BTW, my aforementioned grandparents who lived in rural Warwickshire took in 2 evacuees from London during WW2. one of them was called Stella, I can't remember the name of the other. I think that they stayed for a couple of years. I never met them of course, but I heard a lot about them. I'm not sure that Warwickshire was that much safer than London - the factory in Rugby where my father was an apprentice was making aircraft, and Coventry was only a few miles away. I also recall that mothers and babies who were evacuated to a nursing home in rural Kent, near the village that we used to live in, were all wiped out in a raid one night.

it wasn't all cakes and ale.
annhig is offline  
Old Nov 6th, 2014, 11:46 AM
  #312  
 
Join Date: Jan 2003
Posts: 20,931
Likes: 0
Received 0 Likes on 0 Posts
>>when your mother was sent north in the war, was it to family or strangers opening their homes? <<

She took my older brother to family after the flying bombs started in 1944. One dropped on a nearby railway line, and damaged the back wall of the house (he still has a tiny war wound where a splinter from the window hit him).
PatrickLondon is offline  
Old Nov 6th, 2014, 12:09 PM
  #313  
 
Join Date: Feb 2013
Posts: 283
Likes: 0
Received 0 Likes on 0 Posts
If you ask for, or are offered, tea you expect black tea of a decent strength.
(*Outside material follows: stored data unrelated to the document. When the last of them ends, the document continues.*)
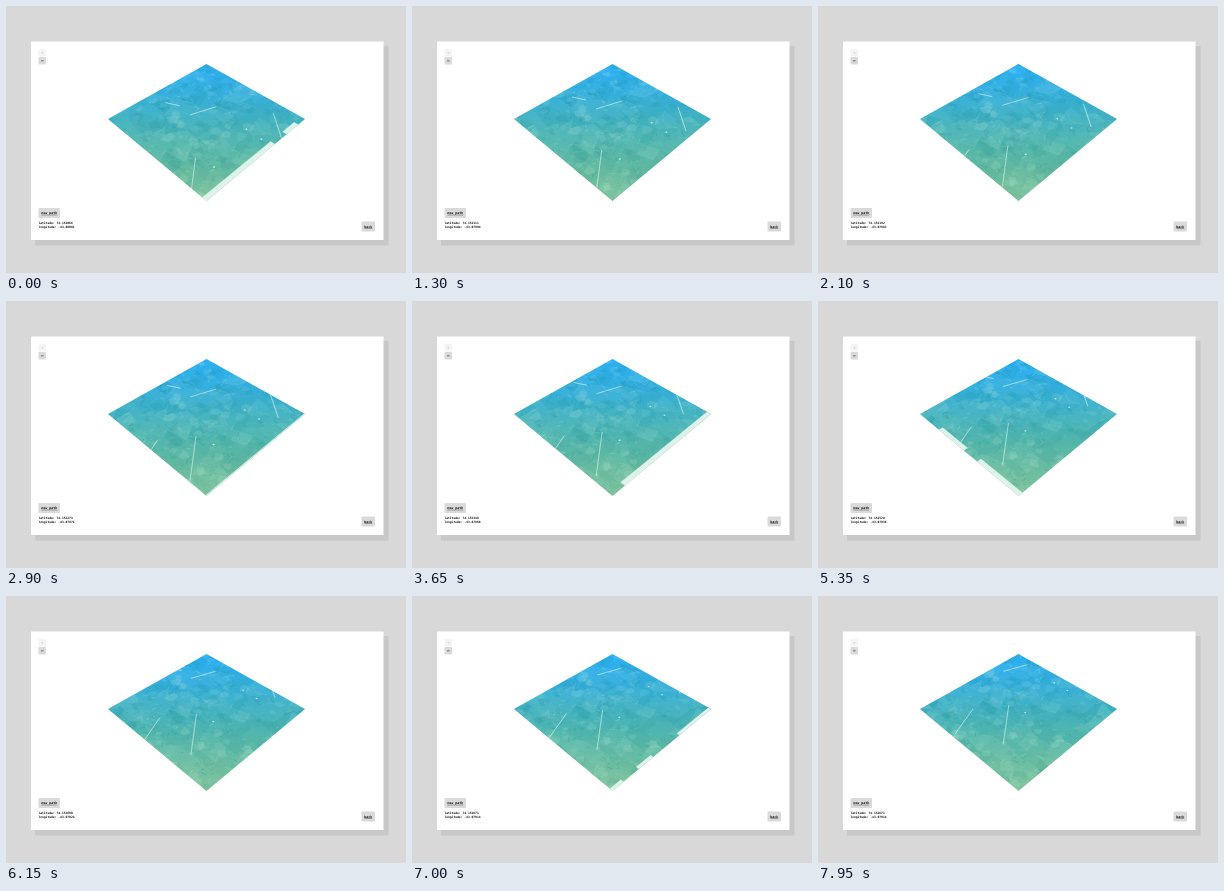
Write an HTML page with a canvas that moves like this. It is 400x267 px and loops after 8 s.

```html
<!DOCTYPE html>
<html lang="en">
<head>
<meta charset="utf-8">
<title>Drifting terrain</title>
<style>
html, body { margin: 0; width: 100%; height: 100%; overflow: hidden; background: #d8d8d8; }
canvas { display: block; width: 400px; height: 267px; }
</style>
</head>
<body>
<canvas id="stage"></canvas>
<script>
const W = 400, H = 267, LOOP = 8000, STEP = 50;
const SPEED = 0.0367;            // ground units per second along both axes
const canvas = document.getElementById('stage');
const ratio = window.devicePixelRatio || 1;
canvas.width = Math.round(W * ratio);
canvas.height = Math.round(H * ratio);
const ctx = canvas.getContext('2d');
ctx.scale(ratio, ratio);

let seed = 4711;
function rnd() {
  seed = (seed * 1664525 + 1013904223) >>> 0;
  return seed / 4294967296;
}
const range = (lo, hi) => lo + (hi - lo) * rnd();
const times = (n, make) => Array.from({ length: n }, (_, i) => make(i));

// Perspective of the unit ground square, mirrored about x = 200.5
const TILT = 0.1646, RISE = 36.4, SPREAD = 82.3, CX = 200.5, TOP = 58;
function project(u, v) {
  const a = u + v, w = 1 - TILT * a;
  return [CX + SPREAD * (u - v) / w, (TOP + RISE * a) / w];
}
// Ground point lying under a stage point at a given second
function ground(x, y, sec) {
  const a = (y - TOP) / (RISE + TILT * y);
  const b = (x - CX) * (1 - TILT * a) / SPREAD;
  return [(a + b) / 2 + SPEED * sec, (a - b) / 2 + SPEED * sec];
}

function shade(strength) {
  const tone = rnd() < 0.5 ? '225,248,225' : '15,125,135';
  return `rgba(${tone},${(strength * rnd()).toFixed(3)})`;
}

// Fields: a jittered mesh, then loose patches, then fine furrows
function makeMesh(n, count, strength) {
  const nodes = times(count + 1, i => times(count + 1, j =>
    [(i - 1 + range(-0.42, 0.42)) / n, (j - 1 + range(-0.42, 0.42)) / n]));
  return times(count * count, k => {
    const i = Math.floor(k / count), j = k % count;
    return {
      pts: [nodes[i][j], nodes[i + 1][j], nodes[i + 1][j + 1], nodes[i][j + 1]],
      fill: shade(strength)
    };
  });
}
function makePatch() {
  const u = range(-0.1, 1.4), v = range(-0.1, 1.4);
  const size = range(0.012, 0.055), turn = range(0, 6.28);
  const sides = 4 + Math.floor(rnd() * 3);
  const pts = times(sides, k => {
    const ang = turn + (k + range(-0.25, 0.25)) * 6.283 / sides;
    const r = size * range(0.65, 1.2);
    return [u + r * Math.cos(ang), v + r * Math.sin(ang)];
  });
  return { pts, fill: shade(0.14) };
}
function makeFurrow() {
  const u = range(-0.05, 1.38), v = range(-0.05, 1.38);
  const ang = range(0, 6.28), len = range(0.008, 0.05);
  return {
    pts: [[u, v], [u + len * Math.cos(ang), v + len * Math.sin(ang)]],
    stroke: shade(0.28), width: 0.4
  };
}
function makeRoad(sec, x1, y1, x2, y2) {
  return {
    pts: [ground(x1, y1, sec), ground(x2, y2, sec)],
    stroke: 'rgba(240,252,240,0.45)', width: 0.7
  };
}
function makeSpot(sec, x, y) {
  const [u, v] = ground(x, y, sec);
  const r = 0.006;
  return {
    pts: [[u - r, v - r], [u + r, v - r], [u + r, v + r], [u - r, v + r]],
    fill: 'rgba(240,255,248,0.75)'
  };
}
const shapes = [
  ...makeMesh(9, 15, 0.1),
  ...times(430, makePatch),
  ...times(600, makeFurrow),
  makeRoad(2.9, 184, 180, 190, 135),
  makeRoad(1.3, 266, 101, 274, 125),
  makeRoad(1.3, 160, 91, 174, 94),
  makeRoad(1.3, 184, 103, 210, 95),
  makeRoad(7.95, 137, 138, 155, 113),
  makeSpot(0, 208, 161),
  makeSpot(2.9, 253, 118),
  makeSpot(4.4, 238, 102)
];

// Map tiles enter at the two near edges and stay pale until loaded
const TILE = 0.135, U0 = 0.02, V0 = 0.085;
const quick = new Set(['7,1', '9,4', '9,5', '1,8', '2,8', '5,8']);
const CACHED_ROW = 7;
const tiles = times(121, k => {
  const i = k % 11, j = Math.floor(k / 11);
  const u = U0 + i * TILE, v = V0 + j * TILE;
  const enter = (Math.max(u, v) - 1) / SPEED;
  const fast = j === CACHED_ROW || quick.has(i + ',' + j);
  const load = enter + (fast ? 0.2 : range(1, 1.45));
  const pts = [[u, v], [u + TILE, v], [u + TILE, v + TILE], [u, v + TILE]];
  return { pts, enter, load };
});

const tint = ctx.createLinearGradient(0, 58, 0, 195);
['#2ab0f6', '#34afdf', '#42b2c2', '#54b7ac', '#68bb9f', '#7cc29b']
  .forEach((color, i, all) => tint.addColorStop(i / (all.length - 1), color));

function trace(pts, shift) {
  ctx.beginPath();
  for (const [u, v] of pts) ctx.lineTo(...project(u - shift, v - shift));
  ctx.closePath();
}
function box(x, y, w, h, color) {
  ctx.fillStyle = color;
  ctx.fillRect(x, y, w, h);
}
function label(text, x, y, size) {
  ctx.fillStyle = '#111';
  ctx.font = `bold ${size}px "DejaVu Sans Mono", monospace`;
  ctx.fillText(text, x, y);
}
function button(x, y, w, h, color) {
  ctx.fillStyle = color;
  ctx.beginPath();
  ctx.roundRect(x, y, w, h, 1);
  ctx.fill();
}
function linkButton(x, y, w, h, text) {
  button(x, y, w, h, '#dadada');
  const tx = x + 2.8, ty = y + 6.2;
  label(text, tx, ty, 3.3);
  box(tx, ty + 0.6, ctx.measureText(text).width, 0.4, '#333');
}

function drawGround(sec) {
  const shift = SPEED * sec;
  ctx.save();
  trace([[0, 0], [1, 0], [1, 1], [0, 1]], 0);
  ctx.clip();
  box(100, 56, 202, 142, tint);
  for (const { pts, fill, stroke, width } of shapes) {
    const [u, v] = pts[0];
    if (Math.min(u, v) < shift - 0.35 || Math.max(u, v) > shift + 1.2) continue;
    trace(pts, shift);
    if (fill) {
      ctx.fillStyle = fill;
      ctx.fill();
    } else {
      ctx.strokeStyle = stroke;
      ctx.lineWidth = width;
      ctx.stroke();
    }
  }
  ctx.fillStyle = ctx.strokeStyle = '#e0f3eb';
  ctx.lineWidth = 0.3;           // hides the seams between pale tiles
  for (const { pts, enter, load } of tiles) {
    if (sec < enter || sec >= load) continue;
    trace(pts, shift);
    ctx.fill();
    ctx.stroke();
  }
  ctx.restore();
}

function drawReadout(sec) {
  const k = Math.min(1, Math.max(0, (sec - 0.85) / 6));
  const lat = (74.152066 + 0.000605 * k).toFixed(6);
  const lon = (-43.08001 + 0.00087 * k).toFixed(5);
  label('latitude: ' + lat, 32.4, 218, 3);
  label('longitude: ' + lon, 32.4, 222, 3);
}

function draw(ms) {
  const sec = ms / 1000;
  box(0, 0, W, H, '#d8d8d8');
  box(29, 40, 353.5, 199.5, '#c8c8c8');
  box(25, 35.5, 352.5, 198.5, '#fff');
  drawGround(sec);
  button(32.5, 43, 7.5, 7.5, '#f4f4f4');
  box(35.2, 46.6, 2.2, 0.5, '#ccc');
  box(36.05, 45.75, 0.5, 2.2, '#ccc');
  button(32.5, 51, 7.5, 7.5, '#dadada');
  box(35, 54.6, 2.5, 0.6, '#222');
  linkButton(32.5, 202, 21.5, 10, 'new path');
  linkButton(355.5, 215.5, 13.5, 10, 'back');
  drawReadout(sec);
}

const start = performance.now();
function tick() {
  const ms = (performance.now() - start) % LOOP;
  draw(Math.floor(ms / STEP) * STEP);
  requestAnimationFrame(tick);
}
tick();
</script>
</body>
</html>
```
Anything else will be qualified as green tea, herbal, earl grey, etc. Decaf is an abomination. If you don't want caffeine, drink something else. It's like watering down wine with lemonade or fizzy water. Just don't. Ever.
anicecupoftea is offline  
Old Nov 6th, 2014, 02:00 PM
  #314  
 
Join Date: Feb 2006
Posts: 57,091
Received 5 Likes on 3 Posts
well said, a nice cuppa.
annhig is offline  
Old Nov 6th, 2014, 02:14 PM
  #315  
 
Join Date: Feb 2006
Posts: 57,091
Received 5 Likes on 3 Posts
reminds me of the song:

http://lyricsplayground.com/alpha/so...cupoftea.shtml
annhig is offline  
Related Topics
Thread
Original Poster
Forum
Replies
Last Post
AlessandraZoe
Europe
43
Jul 29th, 2019 07:01 AM
Sophia12
Europe
4
Jul 6th, 2014 12:28 PM
PalenQ
Europe
4
May 13th, 2008 10:44 AM
wildblueyonder
United States
72
Nov 29th, 2007 03:47 AM
kmowatt
Europe
22
Jan 11th, 2006 07:04 PM

Posting Rules
You may not post new threads
You may not post replies
You may not post attachments
You may not edit your posts

BB code is On
Smilies are On
[IMG] code is On
HTML code is Off
Trackbacks are Off
Pingbacks are Off
Refbacks are On


Thread Tools
Search this Thread

Contact Us - Manage Preferences - Archive - Advertising - Cookie Policy - Privacy Statement - Your Privacy Choices -